HRH Princess Lalla Meryem Represents HM the King in Leaders' Forum of UNESCO 39th General Conference
HRH Princess Lalla Meryem represented, on Tuesday, HM King Mohammed VI in the Leaders' Forum of the 39th General Conference of the United Nations Educational, Scientific and Cultural Organization (UNESCO) which is being held at the organization's headquarters in Paris.
The Leaders' Forum, attended by several heads of states and governments, is themed "SDGs and UNESCO's Role in the Multilateral System"

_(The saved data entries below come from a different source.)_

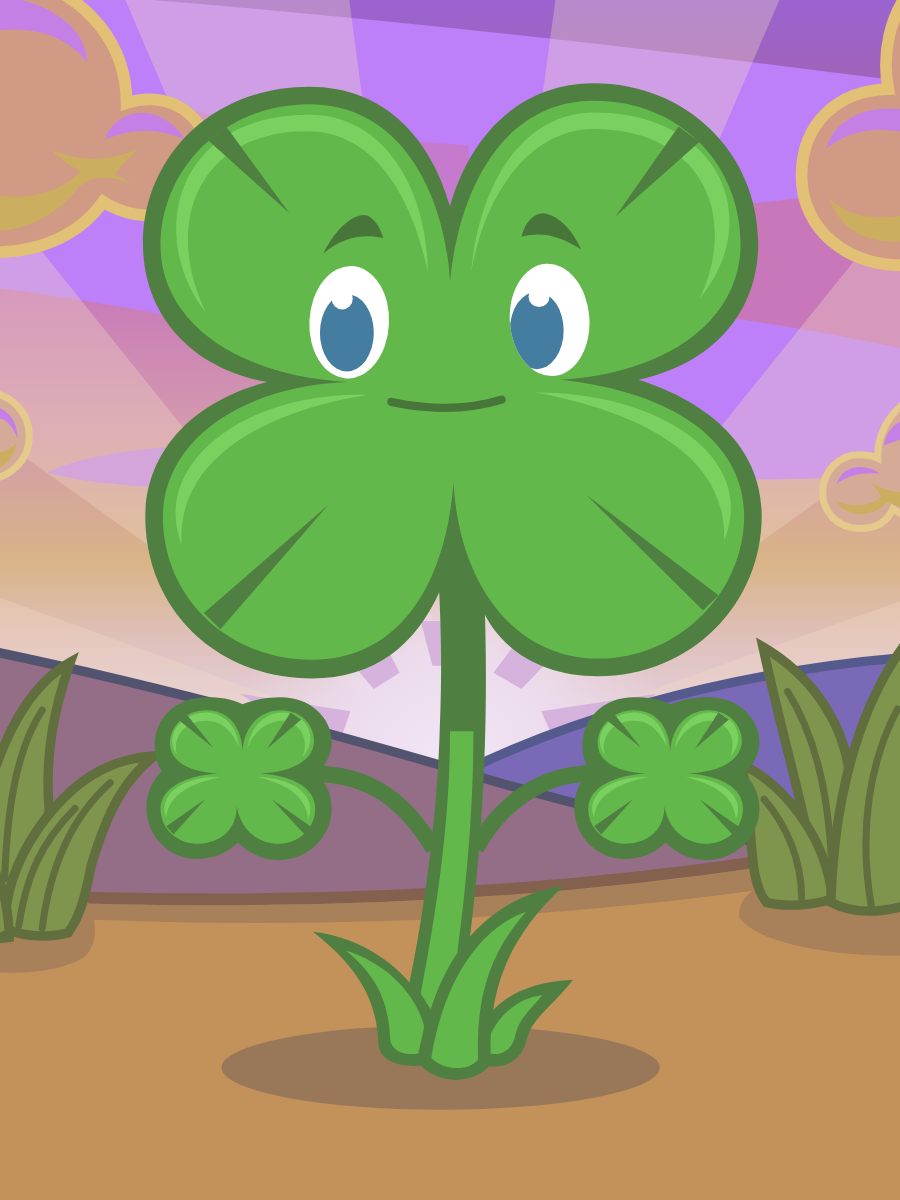
<!DOCTYPE html>
<html lang="en">
<head>
<meta charset="utf-8">
<title>Four-leaf clover at sunset</title>
<style>
:root {
  --violet: #be80f8; --dusk: #9a64c8; --orchid: #c878ba; --sand: #dcb988; --blush: #ead3d2;
  --ray: #f3dcc6; --glow: #efe0f2; --ray-step: #d6b3dc;
  --cloud: #d19a85; --cloud-rim: #e2c075; --cloud-light: #c580e6; --cloud-shade: #cbae60;
  --hill-mauve: #946d87; --hill-blue: #7a69b7; --hill-line: #52536f;
  --ground: #c2925a; --ground-shade: #a88059; --ground-line: #84604f; --shadow: #997859;
  --sedge: #7f944d; --sedge-line: #616f3f;
  --leaf: #62b84a; --leaf-light: #7bd160; --leaf-line: #508041; --feature: #48753a;
  --iris: #457da1; --white: #fff;
}
html, body { margin: 0; width: 900px; height: 1200px; overflow: hidden; background: var(--ground); }
.poster { display: block; width: 900px; height: 1200px; }
.cloud { fill: var(--cloud); stroke: var(--cloud-rim); stroke-width: 10; }
.cloud-light { fill: var(--cloud-light); }
.cloud-shade { fill: var(--cloud-shade); }
.small-cloud .cloud { stroke-width: 6; fill: #d5ab98; stroke: #e6c98c; }
.ray { fill: var(--ray); opacity: .33; }
.sedge path { fill: var(--sedge); stroke: var(--sedge-line); stroke-width: 8; stroke-linejoin: miter; }
.sedge .rib { fill: none; stroke-width: 6; stroke-linecap: round; }
.line { fill: var(--leaf-line); }
.leaf { fill: var(--leaf); }
.light { fill: var(--leaf-light); }
.feature { fill: var(--feature); }
.arm { fill: none; stroke: var(--leaf-line); stroke-width: 14; }
</style>
</head>
<body>
<svg class="poster" viewBox="0 0 768 1024" role="img" aria-label="A smiling four-leaf clover standing in a sunset landscape">
  <defs>
    <linearGradient id="dusk-fade" gradientUnits="userSpaceOnUse" x1="0" y1="240" x2="0" y2="620">
      <stop offset="0" stop-color="#c878ba"/>
      <stop offset=".32" stop-color="#d399ae"/>
      <stop offset=".63" stop-color="#d9b487"/>
      <stop offset=".8" stop-color="#dfc0ba"/>
      <stop offset="1" stop-color="#e6d2e2"/>
    </linearGradient>
    <radialGradient id="sun-glow" gradientUnits="userSpaceOnUse" cx="385" cy="650" r="190">
      <stop offset="0" stop-color="#f1e6f7"/>
      <stop offset=".5" stop-color="#ecdcee" stop-opacity=".95"/>
      <stop offset="1" stop-color="#ecdce6" stop-opacity="0"/>
    </radialGradient>
    <linearGradient id="top-dusk" x1="0" y1="0" x2="0" y2="1">
      <stop offset="0" stop-color="#9a63d0"/>
      <stop offset="1" stop-color="#a163b8"/>
    </linearGradient>
    <clipPath id="right-eye-clip"><ellipse cx="469" cy="273" rx="34" ry="48" transform="rotate(-4 469 273)"/></clipPath>
    <g id="hand-clover">
      <path class="line" d="M207 601C197 596 187 595 176 595C150 595 132 613 132 636C132 645 134 652 138 658C130 666 125 677 125 689C125 714 145 733 168 733C182 733 194 728 203 719C212 728 224 734 238 734C262 734 283 715 283 690C283 678 278 667 270 660C278 653 283 644 283 633C283 612 264 595 240 595C228 595 216 597 207 601Z"/>
      <path class="leaf" d="M207 641C206 620 195 606 176 606C158 606 145 620 145 634C145 650 162 659 186 660C155 662 137 674 137 690C137 708 152 720 168 720C190 720 202 706 202 688C205 706 218 720 238 720C256 720 269 706 269 690C269 672 250 662 222 660C250 659 268 648 268 632C268 618 256 606 240 606C220 606 208 622 207 641Z"/>
      <path class="light" d="M151 644C139 628 155 608 177 608C192 609 202 620 204 637C197 622 188 615 176 615C157 615 147 630 151 644ZM211 638C214 620 226 608 241 608C262 609 273 629 258 646C265 629 254 615 240 615C227 616 217 624 211 638ZM142 698C134 678 156 662 188 663C164 668 143 678 142 698ZM220 663C252 664 271 680 263 699C261 680 247 670 220 663Z"/>
      <path class="line" d="M152 614L158 608L182 638ZM248 608L257 614L228 639ZM142 705L148 712L175 682ZM232 682L266 706L260 712Z"/>
    </g>
  </defs>

  <g id="sky">
    <rect width="768" height="720" fill="var(--violet)"/>
    <path d="M130 0H768V69C560 42 350 18 130 0Z" fill="url(#top-dusk)"/>
    <path d="M110 85C190 100 300 118 400 124V190C270 180 170 160 110 145Z" fill="var(--orchid)" opacity=".7"/>
    <path d="M768 158C700 168 610 178 500 185V258C600 266 690 280 768 297Z" fill="var(--orchid)"/>
    <path d="M0 246C120 262 250 290 385 310C385 350 385 372 400 392C520 410 640 414 768 404V720H0Z" fill="url(#dusk-fade)"/>
    <path d="M40 403C80 385 140 380 230 376V418C150 418 80 415 40 403Z" fill="#c58be6"/>
    <g id="sun-rays">
      <path class="ray" d="M385 650L107 0H298Z"/>
      <path class="ray" d="M385 650L474 0H665Z"/>
      <path class="ray" d="M385 650L0 375V170Z"/>
      <path class="ray" d="M385 650L768 378V174Z"/>
      <path class="ray" d="M385 650L0 650V510Z"/>
      <path class="ray" d="M385 650L768 650V513Z"/>
    </g>
    <circle cx="385" cy="650" r="190" fill="url(#sun-glow)"/>
    <g id="ray-steps" fill="var(--ray-step)">
      <path d="M300 566L319 588L341 574L326 545Z"/>
      <path d="M359 530L369 568H401L411 530Z"/>
      <path d="M443 545L421 574L445 588L466 566Z"/>
      <path d="M205 592L299 607L291 630L250 622Z"/>
      <path d="M560 592L462 607L472 630L520 622Z"/>
    </g>
  </g>

  <g id="clouds">
    <g>
      <path class="cloud" d="M-10 215C40 217 72 195 88 172C120 193 168 186 180 152C185 103 148 75 108 88C108 40 78 -2 20 -20H-10Z"/>
      <path class="cloud-light" d="M0 -4C40 2 74 22 74 53C58 32 32 22 -4 26ZM90 119C96 94 136 84 158 119C132 108 112 110 90 119Z"/>
      <path class="cloud-shade" d="M44 128C68 138 95 138 117 127C108 139 99 145 98 149C104 151 108 154 112 157C94 149 78 150 67 160C46 187 18 197 -5 197V166C28 172 54 162 69 146C60 142 52 136 44 128Z"/>
    </g>
    <g>
      <path class="cloud" d="M780 226C722 230 684 195 684 150C684 105 715 77 758 76C752 45 760 12 778 -10Z"/>
      <path class="cloud-light" d="M705 127C712 102 738 90 768 93V112C742 108 722 113 705 127Z"/>
      <path class="cloud-shade" d="M708 170C724 184 745 188 768 184V206C738 208 716 194 708 170Z"/>
    </g>
    <g class="small-cloud">
      <path class="cloud" d="M780 445C772 440 766 437 762 434C757 446 746 451 733 451C715 451 702 437 702 420C702 402 716 388 733 388C740 388 745 389 749 391C748 370 760 350 780 338Z"/>
      <path class="cloud-light" d="M714 413C718 398 736 394 751 404C736 403 724 405 714 413ZM754 380C757 367 763 362 772 358V374Z"/>
      <path class="cloud-shade" d="M713 427C728 434 742 432 752 424C748 416 744 412 737 408C750 416 760 420 772 420V433C764 432 760 430 757 428C745 443 722 442 713 427Z"/>
    </g>
    <g class="small-cloud">
      <circle class="cloud" cx="-12" cy="372" r="37"/>
      <path class="cloud-light" d="M-4 347C8 350 15 360 15 374C10 362 4 357 -4 356Z"/>
      <path class="cloud-shade" d="M-4 386C4 386 10 383 14 378C12 391 6 397 -4 400Z"/>
    </g>
  </g>

  <g id="hills" stroke-width="8">
    <path d="M385 664C470 620 610 573 785 560V780H385Z" fill="var(--hill-blue)" stroke="#555a8e"/>
    <path d="M-10 555C120 582 270 622 390 657C470 682 580 712 785 740V800H-10Z" fill="var(--hill-mauve)" stroke="var(--hill-line)"/>
  </g>

  <g id="ground">
    <path d="M-10 763C250 775 520 765 780 712V1034H-10Z" fill="var(--ground)"/>
    <path d="M-10 768C250 780 520 770 780 717V738C520 787 250 797 -10 780Z" fill="var(--ground-shade)"/>
    <path d="M-10 763C250 775 520 765 780 712" fill="none" stroke="var(--ground-line)" stroke-width="10"/>
    <path d="M-10 768H74C84 785 84 808 70 818C50 829 20 832 -10 829Z" fill="var(--ground-shade)"/>
    <path d="M780 815C710 818 645 804 631 783C628 764 650 752 680 746H780Z" fill="var(--ground-shade)"/>
    <ellipse cx="376" cy="911" rx="187" ry="36" fill="var(--shadow)"/>
  </g>

  <g id="sedge-left" class="sedge">
    <path d="M60 565C28 583 4 622 -12 682V802L8 800C12 760 38 708 42 692C38 645 46 605 60 565Z"/>
    <path class="rib" d="M36 606C14 640 6 690 4 750"/>
    <path d="M132 645C92 647 60 668 32 708C10 740 4 768 4 793C24 800 44 800 58 796C70 780 74 758 78 738C92 692 106 665 132 645Z"/>
    <path class="rib" d="M94 668C58 700 42 745 36 792M64 690C34 720 22 750 16 790"/>
    <path d="M-10 735C2 750 6 770 8 796L-10 806Z"/>
  </g>
  <g id="sedge-right" class="sedge">
    <path d="M651 552C692 576 718 615 724 655L716 765L698 768C694 715 670 640 651 552Z"/>
    <path class="rib" d="M672 590C700 635 708 690 710 745"/>
    <path d="M632 652C668 668 706 715 710 767C692 773 670 774 654 770C636 748 645 700 632 652Z"/>
    <path class="rib" d="M652 682C672 705 684 735 684 766"/>
    <path d="M780 540C738 590 712 670 709 770C728 780 752 780 782 770Z"/>
    <path class="rib" d="M766 605C742 650 732 710 744 776"/>
  </g>

  <g id="clover">
    <g id="arms">
      <path class="arm" d="M265 660C318 660 347 686 370 724"/>
      <path class="arm" d="M505 660C460 660 426 688 406 724"/>
    </g>
    <g id="stem">
      <path class="line" d="M374 490C378 560 376 600 375 630C372 710 360 790 347 850L362 885L401 800C411 720 418 620 413 500Z"/>
      <path class="leaf" d="M384 624H404C404 700 396 770 390 815L368 862L359 848C376 760 384 690 384 624Z"/>
    </g>
    <use href="#hand-clover"/>
    <use href="#hand-clover" x="365"/>

    <g id="base-blades">
      <path class="line" d="M267 795C310 800 345 825 365 860L362 909C345 911 327 908 323 893C322 860 312 830 267 795Z"/>
      <path class="leaf" d="M295 811C330 822 355 848 362 876L357 899C345 901 335 897 333 888C332 860 325 835 295 811Z"/>
      <path class="line" d="M489 836C440 838 418 860 408 880L412 909C432 913 446 905 450 885C455 868 472 858 489 836Z"/>
      <path class="leaf" d="M463 849C440 852 425 868 418 884L417 899C428 901 438 896 440 882C444 868 453 861 463 849Z"/>
      <path class="line" d="M481 756C415 765 368 820 358 908C373 926 405 926 419 908C416 850 430 803 481 756Z"/>
      <path class="leaf" d="M449 778C408 792 378 840 368 903C380 914 400 914 408 904C406 855 416 815 449 778Z"/>
    </g>

    <g id="leaves">
      <path class="line" d="M384 176C368 120 330 74 264 74C180 74 122 135 122 208C122 270 165 315 228 326C165 342 124 385 124 441C124 520 185 579 266 579C320 579 355 550 375 505L413 523C430 557 465 577 510 577C590 577 650 515 650 440C650 385 610 345 545 324C610 310 647 265 647 208C647 130 585 71 507 71C440 71 400 120 384 176Z"/>
      <path class="leaf" d="M384 240C380 170 345 89 264 89C190 89 137 145 137 210C137 270 195 320 297 326C200 330 139 380 139 441C139 510 195 563 266 563C340 563 380 500 387 412C392 500 440 562 510 562C580 562 635 505 635 440C635 380 580 335 478 324C575 318 632 270 632 208C632 140 580 86 507 86C430 86 392 160 384 240Z"/>
      <path class="light" d="M176 267C126 205 146 98 264 98C330 98 365 165 365 232C350 160 315 112 262 112C170 112 138 190 176 267Z"/>
      <path class="light" d="M402 232C410 150 450 96 507 96C612 96 654 185 597 255C632 180 595 110 507 110C455 110 415 160 402 232Z"/>
      <path class="light" d="M155 465C128 395 210 334 313 337C230 350 150 390 155 465Z"/>
      <path class="light" d="M458 335C562 335 647 390 618 461C620 395 560 355 458 335Z"/>
      <path class="line" d="M178 120L193 108L247 182ZM579 108L597 121L525 185ZM174 523L188 537L280 431ZM500 422L613 508L600 521Z"/>
    </g>

    <g id="face">
      <path class="feature" d="M276 216C288 193 303 181 314 184C322 189 325 196 327 203C308 199 292 203 276 216Z"/>
      <path class="feature" d="M445 202C448 190 455 182 464 182C480 185 490 200 496 213C480 203 465 197 445 202Z"/>
      <ellipse cx="298" cy="275" rx="34" ry="48" fill="var(--white)" transform="rotate(3 298 275)"/>
      <ellipse cx="296" cy="284" rx="23" ry="33" fill="var(--iris)"/>
      <circle cx="292" cy="255" r="9" fill="var(--white)"/>
      <ellipse cx="469" cy="273" rx="34" ry="48" fill="var(--white)" transform="rotate(-4 469 273)"/>
      <g clip-path="url(#right-eye-clip)">
        <ellipse cx="458" cy="282" rx="23" ry="33" fill="var(--iris)"/>
        <circle cx="460" cy="253" r="9" fill="var(--white)"/>
      </g>
      <path d="M334 343Q386 354 428 341" fill="none" stroke="var(--feature)" stroke-width="7" stroke-linecap="round"/>
    </g>
  </g>
</svg>
</body>
</html>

Speaking at the event, Morocco's permanent delegate to the UNESCO, ambassador Zohour Alaoui, who was elected on Monday as chair of the 39th General Conference, lauded the unwavering commitment of HRH Princess Lalla Meryem to defending children's and women's rights.
The presence of Her Royal Highness in this forum testifies to the importance which Morocco gives to the UNESCO mandate, Alaoui underlined.

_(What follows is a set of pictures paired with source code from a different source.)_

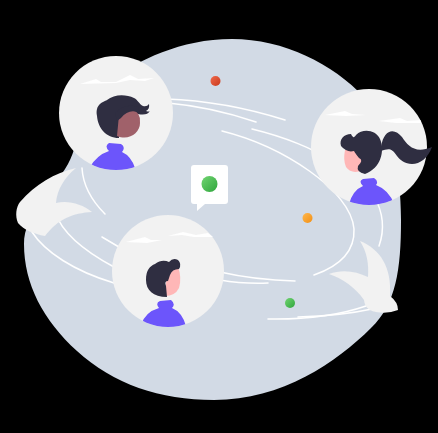
<!DOCTYPE html>
<html lang="en">
<head>
<meta charset="utf-8">
<title>Connected people</title>
<style>
:root {
  --ground: #000;
  --globe: #d2dae5;
  --pale: #f2f2f2;
  --white: #fff;
  --hair: #2f2e41;
  --shirt: #6c55fb;
  --skin-light: #ffb7b7;
  --skin-dark: #a0616a;
}
html, body { margin: 0; background: var(--ground); overflow: hidden; }
svg { display: block; width: 438px; height: 433px; }
.globe { fill: var(--globe); }
.pale { fill: var(--pale); }
.white { fill: var(--white); }
.orbit { fill: none; stroke: var(--white); stroke-width: 1.5; stroke-linecap: round; }
.hair { fill: var(--hair); }
.shirt { fill: var(--shirt); }
.skin-light { fill: var(--skin-light); }
.skin-dark { fill: var(--skin-dark); }
</style>
</head>
<body>
<svg viewBox="0 0 438 433" role="img" aria-label="Three people in circles linked by orbit lines on a pale globe">
  <defs>
    <clipPath id="left-clip"><circle cx="116" cy="113" r="57"/></clipPath>
    <clipPath id="right-clip"><circle cx="369" cy="147" r="58"/></clipPath>
    <clipPath id="center-clip"><circle cx="168" cy="271" r="56"/></clipPath>
    <linearGradient id="green" x1="0" y1="0" x2="1" y2="1"><stop offset="0" stop-color="#72d572"/><stop offset="1" stop-color="#2fa53c"/></linearGradient>
    <linearGradient id="red" x1="0" y1="0" x2="1" y2="1"><stop offset="0" stop-color="#f0694c"/><stop offset="1" stop-color="#c93a1c"/></linearGradient>
    <linearGradient id="amber" x1="0" y1="0" x2="1" y2="1"><stop offset="0" stop-color="#ffb74d"/><stop offset="1" stop-color="#f28f14"/></linearGradient>
  </defs>

  <path id="globe" class="globe" d="M232 39C284 39 333 64 364 97C391 126 401 168 401 220C401 270 396 304 371 328C337 362 282 400 214 400C160 400 113 384 77 351C43 320 24 284 24 244C24 214 52 192 68 164C82 140 78 100 106 82C140 60 180 39 232 39Z"/>

  <g id="orbits" class="orbit">
    <path d="M166 99Q225 101 285 120"/>
    <path d="M168 103Q212 107 256 122"/>
    <path d="M222 131C282 146 351 190 354 229C355 252 340 266 314 275"/>
    <path d="M252 129C285 137 314 149 330 160M374 196C383 212 385 229 379 246"/>
    <path d="M82 168C83 186 92 201 105 214"/>
    <path d="M68 172C54 184 50 200 55 212C62 233 84 251 114 267"/>
    <path d="M32 232C45 252 74 271 114 283"/>
    <path d="M102 237L124 250"/>
    <path d="M220 272Q255 280 295 281"/>
    <path d="M220 280Q243 284 268 283"/>
    <path d="M268 319Q325 320 366 306"/>
    <path d="M298 317Q340 316 372 309"/>
  </g>

  <g id="leaves" class="pale">
    <path d="M76 168C64 178 57 190 56 203C68 200 82 204 92 212C73 213 58 219 45 236C34 234 24 230 18 223C15 216 16 207 20 202C36 184 54 173 76 168Z"/>
    <path d="M360 241C380 249 392 267 390 296Q398 302 398 310Q388 314 376 312C367 310 365 306 364 300C355 287 343 279 329 274C342 269 356 271 368 277C369 264 367 252 360 241Z"/>
  </g>

  <g id="person-left">
    <circle class="pale" cx="116" cy="113" r="57"/>
    <path class="white" clip-path="url(#left-clip)" d="M80 84L96 79L101 82L116 82L130 75L138 79L154 78L145 81L130 80L116 83Z"/>
    <path class="shirt" clip-path="url(#left-clip)" d="M90 167Q97 155 109 151Q104 146 109 143L121 144Q126 147 122 152Q131 156 135 168Q113 175 90 167Z"/>
    <path class="hair" d="M97 116C95 104 103 102 107 100C114 94 126 94 134 98C138 100 139 104 143 106Q147 107 149 104Q150 109 146 111Q149 112 150 111Q147 116 138 114L120 121L119 138C106 138 98 128 97 116Z"/>
    <path class="skin-dark" d="M117 136L119 115Q124 108 132 110Q141 112 140 123C140 133 129 141 117 136Z"/>
    <path class="hair" d="M115 113Q125 103 138 107L140 113Q129 108 121 118L117 121Z"/>
  </g>

  <g id="person-right">
    <circle class="pale" cx="369" cy="147" r="58"/>
    <path class="white" clip-path="url(#right-clip)" d="M325 115L345 111L352 114L366 115L346 116ZM379 121L400 118L407 121L422 120L421 123L396 123Z"/>
    <path class="shirt" clip-path="url(#right-clip)" d="M349 204Q353 190 363 186Q358 181 363 179L374 178Q379 181 376 185Q389 190 394 204Q371 209 349 204Z"/>
    <path class="skin-light" d="M345 150L360 148L363 170Q352 175 346 167Q343 160 345 150Z"/>
    <path class="hair" d="M341 146C339 139 344 134 351 134C353 138 354 138 356 135C363 128 376 130 380 139C385 151 381 168 365 174Q356 172 358 166Q364 160 359 158Q355 153 354 151Q347 153 341 146Z"/>
    <path class="hair" d="M381 147C384 128 395 128 402 137C408 146 415 154 432 147C428 158 420 164 412 164C405 164 400 160 397 156C391 147 388 149 381 151Z"/>
  </g>

  <g id="person-center">
    <circle class="pale" cx="168" cy="271" r="56"/>
    <path class="white" d="M126 242L145 237L151 240L162 240L147 243ZM168 236L183 232L196 235L208 233L213 237L194 237L182 235Z"/>
    <path class="shirt" clip-path="url(#center-clip)" d="M141 325Q145 312 159 308Q155 303 160 301L171 300Q176 304 172 308Q182 312 186 326Q163 332 141 325Z"/>
    <path class="skin-light" d="M165 296L167 273L178 267Q182 277 179 288Q175 296 165 296Z"/>
    <path class="hair" d="M146 280C146 270 150 266 155 264C160 260 165 260 169 262Q173 257 178 260Q182 264 179 269Q172 269 170 275L168 281Q164 281 166 286L167 297C153 297 146 290 146 280Z"/>
  </g>

  <g id="status-bubble">
    <path class="white" d="M194 165H225Q228 165 228 168V201Q228 204 225 204H205L197 211V204H194Q191 204 191 201V168Q191 165 194 165Z"/>
    <circle cx="209.5" cy="184" r="8" fill="url(#green)"/>
  </g>

  <g id="status-dots">
    <circle cx="215.5" cy="81" r="5" fill="url(#red)"/>
    <circle cx="307.5" cy="218" r="5" fill="url(#amber)"/>
    <circle cx="290" cy="303" r="5" fill="url(#green)"/>
  </g>
</svg>
</body>
</html>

The forum discussed the UNESCO's contribution to achieve sustainable development goals, and promote human values and social inclusion.
Speaking on this occasion, Malian president Ibahim Boubacar Keita highlighted the major role of UNESCO in preserving and restoring his country's cultural and religious heritage.
Earlier, HRH Princess Lalla Meryem took part in an official luncheon offered by UNESCO director general Irina Bokova on the occasion of the 39th session of UNESCO General Conference which is held on Oct. 30-Nov. 14.
HRH Princess Lalla Meryem also signed the UNESCO visitors' book.
Upon her arrival at the organization's headquarters, Her Royal Highness was received by Zohour Alaoui, Irina Bokova and top officials from the body.
Her Royal Highness was also greeted mainly by culture and communication minister Mohamed Laaraj, minister delegate for administration and civil service reform, secretary general of UNESCO national committee Mohamed Ben Abdelkader and HM the King's ambassador to France Chakib Benmoussa.
The General Conference will determine the Organization’s budget and the direction of its programmes and activities for the next two years.